When I worked at RSA Data Security, we got very excited about a particular use of public-key cryptography: digitally signed photographs.
At the time UN weapons inspectors were using special cameras. The pictures they took were converted into bits inside a special tamper-resistant module inside the camera. Inside this module was also an RSA private key, used to sign the photo. Later on, if someone claimed that the photo was altered (say, with photoshop), the signature could be checked.
Incidentally, tamper-resistant chips or modules work just like regular hardware, except they have some sort of shield that prevents regular monitoring techniques (such as logic analyzers) from seeing anything on the device. Furthermore, the shield is constructed such that the act of removing it causes the device to "self-destruct". For example, a "simple" technique is to coat the module with a plastic or resin. That's the shield, plus if someone tries to peel off the coating, the chips are destroyed. Think of tearing a price tag off of a cardboard box. Sometimes the price tag is glued on so well, that the only way to get it off is to tear some of the box as well.
Back to the cameras. When the camera is built, the tamper-resistant module generates an RSA key pair, keeps the private key on the module, and exports the public key. If someone alters a photo, the signature is no longer valid. So to break this system, someone will have to either get the private key from the module (no one was able to do that) or break RSA at 2048 bits (I still think no one has been able to do that).

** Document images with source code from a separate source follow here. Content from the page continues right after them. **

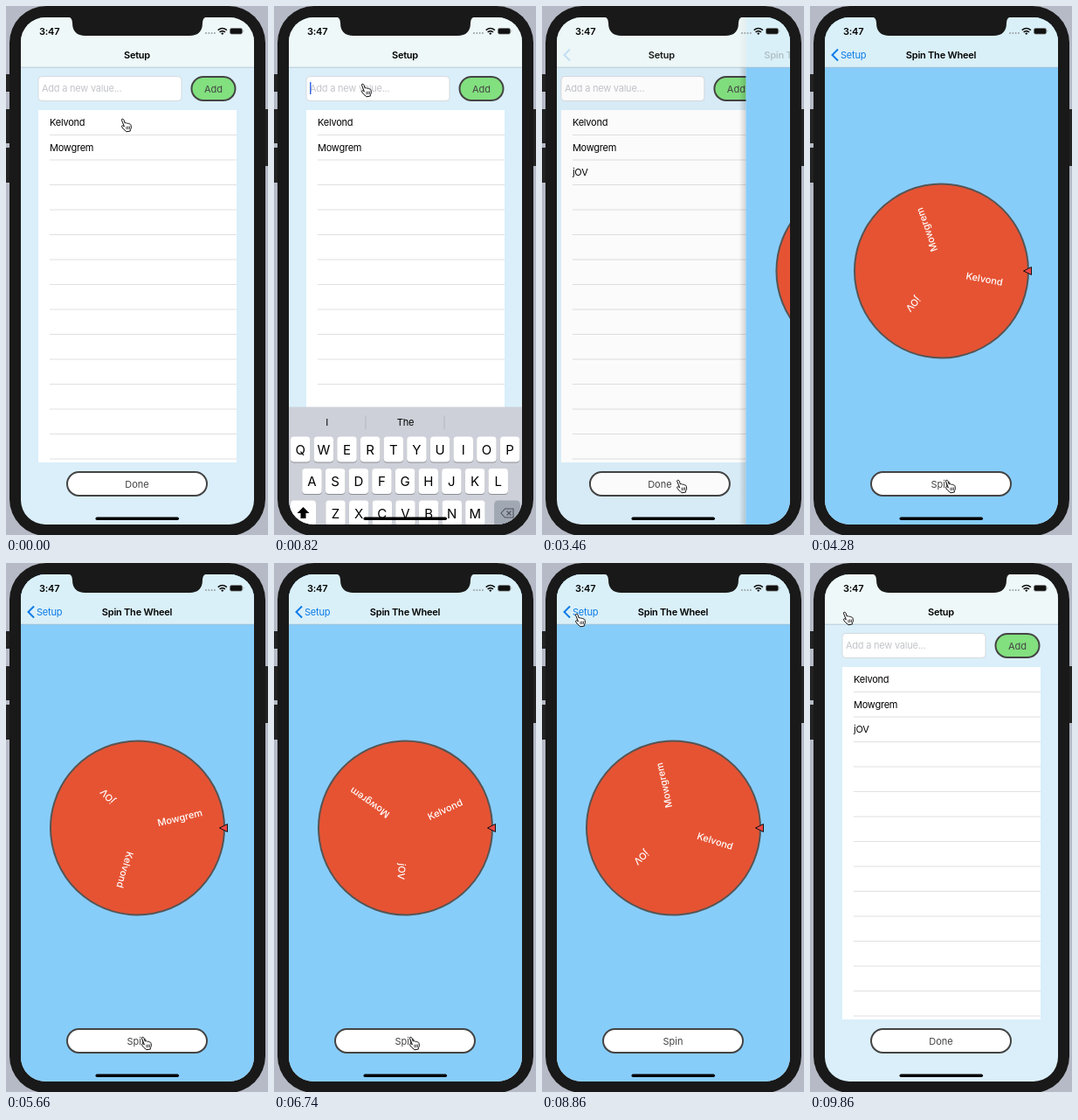
Recreate the animation shown at these times as an HTML page. Size 300 by 605 pixels, loop 9.88 s.

```html
<!DOCTYPE html>
<html lang="en">
<head>
<meta charset="utf-8">
<title>Spin The Wheel</title>
<style>
html, body { margin: 0; width: 100%; height: 100%; overflow: hidden; background: #b5bac6; }
svg { display: block; width: 100%; height: 100%; }
text { font: 11px Inter, Roboto, sans-serif; letter-spacing: -.23px; fill: #000; }
.title { font-weight: 600; }
.mid { text-anchor: middle; }
.btn { stroke: #444; stroke-width: 2; }
.btn + text { fill: #444; letter-spacing: 0; }
.link { fill: #0a7be8; }
.slot { font-weight: 500; fill: #fff; letter-spacing: 0; }
.shade { fill: #8b8e94; }
.key { fill: #fff; }
.dark { fill: #a0a8b4; }
.cap { font-size: 15px; letter-spacing: 0; }
.big { font-size: 22px; }
.icon { fill: none; stroke: #50555c; stroke-width: 1.1; }
</style>
</head>
<body>
<svg viewBox="0 0 300 605">
  <defs>
    <clipPath id="screen"><rect x="17" y="13" width="267" height="580" rx="28"/></clipPath>
    <linearGradient id="edge"><stop stop-opacity="0"/><stop offset="1" stop-opacity=".16"/></linearGradient>
  </defs>

  <rect width="300" height="605" fill="#b5bac6"/>
  <path d="M0 78h5v20H0zM0 118h5v39H0zM0 162h5v40H0zM296 118h4v65h-4z" fill="#222"/>
  <rect x="4" y="0" width="293" height="606" rx="42" fill="#191919"/>

  <g clip-path="url(#screen)">
    <g id="setup">
      <rect x="16" y="13" width="350" height="581" fill="#daeffa"/>
      <rect x="37" y="80.500" width="164" height="28" rx="4" fill="#fff" stroke="#d6dade"/>
      <text id="field" x="41" y="98"></text>
      <rect id="caret" y="87" width="1.500" height="14" fill="#3a6be0"/>
      <rect class="btn" x="212.500" y="81" width="50" height="27" rx="13.500" fill="#82e07f"/>
      <text class="mid" x="237.500" y="98.500">Add</text>
      <rect x="37" y="119" width="227" height="403" fill="#fff"/>
      <g id="rows"></g>
      <rect class="btn" x="70" y="533" width="160" height="27" rx="13.500" fill="#fff"/>
      <text class="mid" x="150" y="550.500">Done</text>
    </g>
    <rect id="dim" x="16" y="13" width="268" height="581"/>

    <g id="game">
      <rect x="8" y="13" width="8" height="581" fill="url(#edge)"/>
      <rect x="16" y="13" width="268" height="581" fill="#87cdfa"/>
      <g id="wheel">
        <circle cx="150.500" cy="303" r="99.500" fill="#e65333" stroke="#555" stroke-width="2"/>
      </g>
      <path d="M244.500 303l9-4.500v9z" fill="#ed4848" stroke="#111"/>
      <rect class="btn" x="70" y="533" width="160" height="27" rx="13.500" fill="#fff"/>
      <text class="mid" x="150" y="550.500">Spin</text>
    </g>

    <rect x="16" y="13" width="268" height="57" fill="#f5fcf8" opacity=".76"/>
    <path d="M16 70.200h268" stroke="#a9bac3" stroke-width=".7"/>
    <text id="titleA" class="title mid" x="150" y="60">Setup</text>
    <text id="titleB" class="title mid" x="150" y="60">Spin The Wheel</text>
    <g id="back">
      <path d="M32 49.500l-6.500 6.500 6.500 6.500" fill="none" stroke="#0a7be8" stroke-width="2"/>
      <text id="backText" class="link" x="35" y="60">Setup</text>
    </g>

    <text class="title" x="38" y="33">3:47</text>
    <g fill="#9aa1a5">
      <circle cx="229" cy="31" r="1"/><circle cx="232.300" cy="31" r="1"/>
      <circle cx="235.600" cy="31" r="1"/><circle cx="238.900" cy="31" r="1"/>
    </g>
    <path d="M242.700 27.700q5-4.400 10.200 0M244.600 29.900q3.200-2.700 6.400 0" fill="none" stroke="#111" stroke-width="1.600"/>
    <path d="M246.200 31.200q1.600-1.200 3.200 0l-1.600 1.800z"/>
    <rect x="256.500" y="25.500" width="14" height="6.600" rx="1.800" fill="#111" stroke="#777" stroke-width=".7"/>
    <path d="M271.700 27.400q1.300 1.300 0 2.700z" fill="#666"/>

    <g id="board">
      <rect x="16" y="369" width="268" height="226" fill="#cdd0d8"/>
      <path d="M105 379v16M195 379v16" stroke="#b4b8c0"/>
      <text id="hintA" class="mid" x="60.500" y="390"></text>
      <text id="hintB" class="mid" x="150.500" y="390"></text>
      <g id="keys"></g>
      <path d="M33.500 483.500l7 7h-4v6h-6v-6h-4z"/>
      <path class="icon" d="M260 490.500l4.500-5h9.500v10h-9.500zM266.500 488l5 5m0-5l-5 5"/>
      <g class="icon">
        <circle cx="41.500" cy="568" r="7.500"/><ellipse cx="41.500" cy="568" rx="3.600" ry="7.500"/>
        <path d="M34 568h15M41.500 560.500v15M35.500 564h12M35.500 572h12"/>
        <rect x="260.800" y="560" width="4.600" height="9.500" rx="2.300"/>
        <path d="M258.500 566.500c0 7 9.200 7 9.200 0M263.100 572v4M260.500 576h5.200"/>
      </g>
      <g id="pop">
        <path d="M228 363.500h31q4 0 4 4v23c0 6-7.500 7-7.500 13v25q0 4-4 4h-16q-4 0-4-4v-25c0-6-7.500-7-7.500-13v-23q0-4 4-4z"
          fill="#fff" stroke="#b3b6bd" stroke-width=".7"/>
        <text id="popText" class="big mid" x="243.500" y="389"></text>
      </g>
    </g>
    <rect x="102.500" y="584.500" width="95.500" height="3.400" rx="1.700"/>
  </g>

  <path d="M70 12q6 1 6 7 0 15 15 15h119q15 0 15-15 0-6 6-7z" fill="#191919"/>

  <g id="hand" stroke="#111" stroke-linejoin="round" stroke-linecap="round">
    <path fill="#fff" d="M-4.600-6.200c1-1 2.200-.6 2.600.6l1.200 3.600c1-.8 2-.4 2.400.4 1-.6 2-.2 2.300.6 1.300-.4 2 .4 2.200 1.400l.3 3.200-1.200 2.200.2 1.200-4.600.8-.6-1c-1.600-.8-3-2-4.600-4.600-.6-1.200.6-1.800 1.600-1.200l1.200.9-2.900-7.300z"/>
    <path stroke-width=".8" d="M.8 2.200l.3 2.600M2.600 2l.3 2.600M4.300 1.900l.2 2.400"/>
  </g>
</svg>
<script>
const LOOP = 9880;
const NAMES = ['Kelvond', 'Mowgrem', 'jOV'];
const FOCUS = 650, ADD = 2650, PUSH = 3399, POP = 9080;
const SPIN = { start: 4268, time: 3735, turn: 1097.4 };
const TYPED = [1500, 1860, 2130];
const PATH = [
  [0, 137, 136], [250, 137, 136], [550, 105, 96], [900, 105, 96],
  [1400, 149, 452], [2200, 149, 452], [2550, 236, 97], [2850, 236, 97],
  [3200, 159, 549], [4000, 160, 549], [7050, 160, 549],
  [7760, 46, 168], [8450, 46, 168], [8900, 43, 63], [LOOP, 43, 63]
];

const $ = id => document.getElementById(id);
const clamp = v => Math.min(1, Math.max(0, v));
const smooth = v => (1 - Math.cos(Math.PI * clamp(v))) / 2;
const slowDown = v => 1 - (1 - clamp(v)) ** 3;
const spring = ms => {
  if (ms <= 0) return 0;
  if (ms > 750) return 1;
  const w = ms * .013;
  return 1 - (1 + w) * Math.exp(-w);
};
const move = (id, x, y = 0) => $(id).setAttribute('transform', `translate(${x} ${y})`);
const fade = (id, v) => $(id).setAttribute('opacity', v);
const show = (id, on) => { $(id).style.display = on ? '' : 'none'; };
const write = (id, s) => { if ($(id).textContent !== s) $(id).textContent = s; };

function add(parent, tag, attrs, label) {
  const el = document.createElementNS('http://www.w3.org/2000/svg', tag);
  for (const k in attrs) el.setAttribute(k, attrs[k]);
  if (label) el.textContent = label;
  return $(parent).appendChild(el);
}

function key(x, y, w, label = '', cls = 'key', text = 'cap') {
  add('keys', 'rect', { x, y: y + 1, width: w, height: 29, rx: 4, class: 'shade' });
  add('keys', 'rect', { x, y, width: w, height: 29, rx: 4, class: cls });
  add('keys', 'text', { x: x + w / 2, y: y + (text ? 20 : 18), class: 'mid ' + text }, label);
}

for (let i = 0; i < 14; i++) {
  const y = 147.5 + i * 28.5;
  add('rows', 'path', { d: `M50 ${y}h214`, stroke: '#e0e0e2' });
}
const rows = NAMES.map((name, i) => add('rows', 'text', { x: 50, y: 137 + i * 28.5 }, name));
NAMES.forEach((name, i) => add('wheel', 'text', {
  x: 200.5, y: 307, class: 'slot mid', transform: `rotate(${[0, 240, 120][i]} 150.5 303)`
}, name));

[['QWERTYUIOP', 30.2, 403], ['ASDFGHJKL', 43.5, 439.5], ['ZXCVBNM', 70.5, 476]].forEach(([row, x, y]) =>
  [...row].forEach((c, i) => key(x - 11.25 + i * 26.65, y, 22.5, c)));
key(19, 476, 29);
key(252.5, 476, 29, '', 'dark');
key(19, 512, 63, '123', 'dark', '');
key(86, 512, 129, 'space', 'key', '');
key(219, 512, 63, 'return', 'dark', '');

const POPS = [[203.4, 439.5], [243.4, 403], [150.4, 476]];

function drawTyping(t) {
  const focused = t >= FOCUS && t < ADD;
  const count = focused ? TYPED.filter(s => t >= s).length : 0;
  const last = count - 1;
  const popping = count > 0 && t < TYPED[last] + 110;
  const typed = NAMES[2].slice(0, count);
  write('field', typed || 'Add a new value...');
  $('field').style.fill = typed ? '#000' : '#c3c5ca';
  show('caret', focused);
  $('caret').setAttribute('x', typed ? 41 + $('field').getComputedTextLength() : 41);

  // Suggestions follow once the key is released.
  const hint = popping ? typed.slice(0, -1) : typed;
  write('hintA', hint ? `“${hint}”` : 'I');
  write('hintB', hint ? hint.toUpperCase() : 'The');

  show('pop', popping);
  if (popping) {
    move('pop', POPS[last][0] - 243.4, POPS[last][1] - 403);
    write('popText', NAMES[2][last].toUpperCase());
  }

  const up = smooth((t - FOCUS) / 300) - smooth((t - ADD) / 280);
  move('board', 0, 226 * (1 - up));
  show('board', up > 0);
  rows[2].style.display = t >= ADD ? '' : 'none';
}

function drawPages(t) {
  const p = spring(t - PUSH) - spring(t - POP);
  move('setup', -80 * p);
  move('game', 268 * (1 - p));
  show('game', p > 0);
  fade('dim', .08 * p);
  move('titleA', -70 * p);
  fade('titleA', clamp(1 - p * p * 3));
  move('titleB', 178 * (1 - p));
  fade('titleB', p);
  fade('back', p);
  move('backText', 70 * (1 - p));
  fade('backText', clamp(p * 2 - 1));
}

function drawHand(t) {
  let i = 0;
  while (i < PATH.length - 2 && t >= PATH[i + 1][0]) i++;
  const [t0, x0, y0] = PATH[i], [t1, x1, y1] = PATH[i + 1];
  const k = smooth((t - t0) / (t1 - t0));
  move('hand', x0 + (x1 - x0) * k, y0 + (y1 - y0) * k);
}

let first;
function frame(now) {
  first ??= now;
  const t = (now - first) % LOOP;
  drawTyping(t);
  drawPages(t);
  drawHand(t);
  const angle = SPIN.turn * slowDown((t - SPIN.start) / SPIN.time);
  $('wheel').setAttribute('transform', `rotate(${angle} 150.5 303)`);
  requestAnimationFrame(frame);
}
requestAnimationFrame(frame);
</script>
</body>
</html>
```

This would be an interesting feature to have on cameras other than those used by UN weapons inspectors. In fact, compaines that sell security cameras do indeed advertise that their products apply a digital signature to images. If something ever ends up in court, judges and juries can see that they are looking at unaltered images.
However, this feature will almost certainly never be part of consumer cameras. It would simply raise the cost of cameras too much.
But what's interesting is that is another example of PKI that worked. But why did it work? I think because it only did one-sided authentication for a specific purpose. That's it, no encryption, no wide-scale auth, no auth for anything other than photos, no cross-certification. It would be easy for the camera manufacturer to get a CA cert from a readily available root (such as Verisign). Then create a cert for each camera.
So if someone peddling PKI points to this example, then point out that this is a very simple case. Not many nodes, not many features, one company controls all the nodes and cert generation. How well does PKI work in complex situations? Does someone have an example?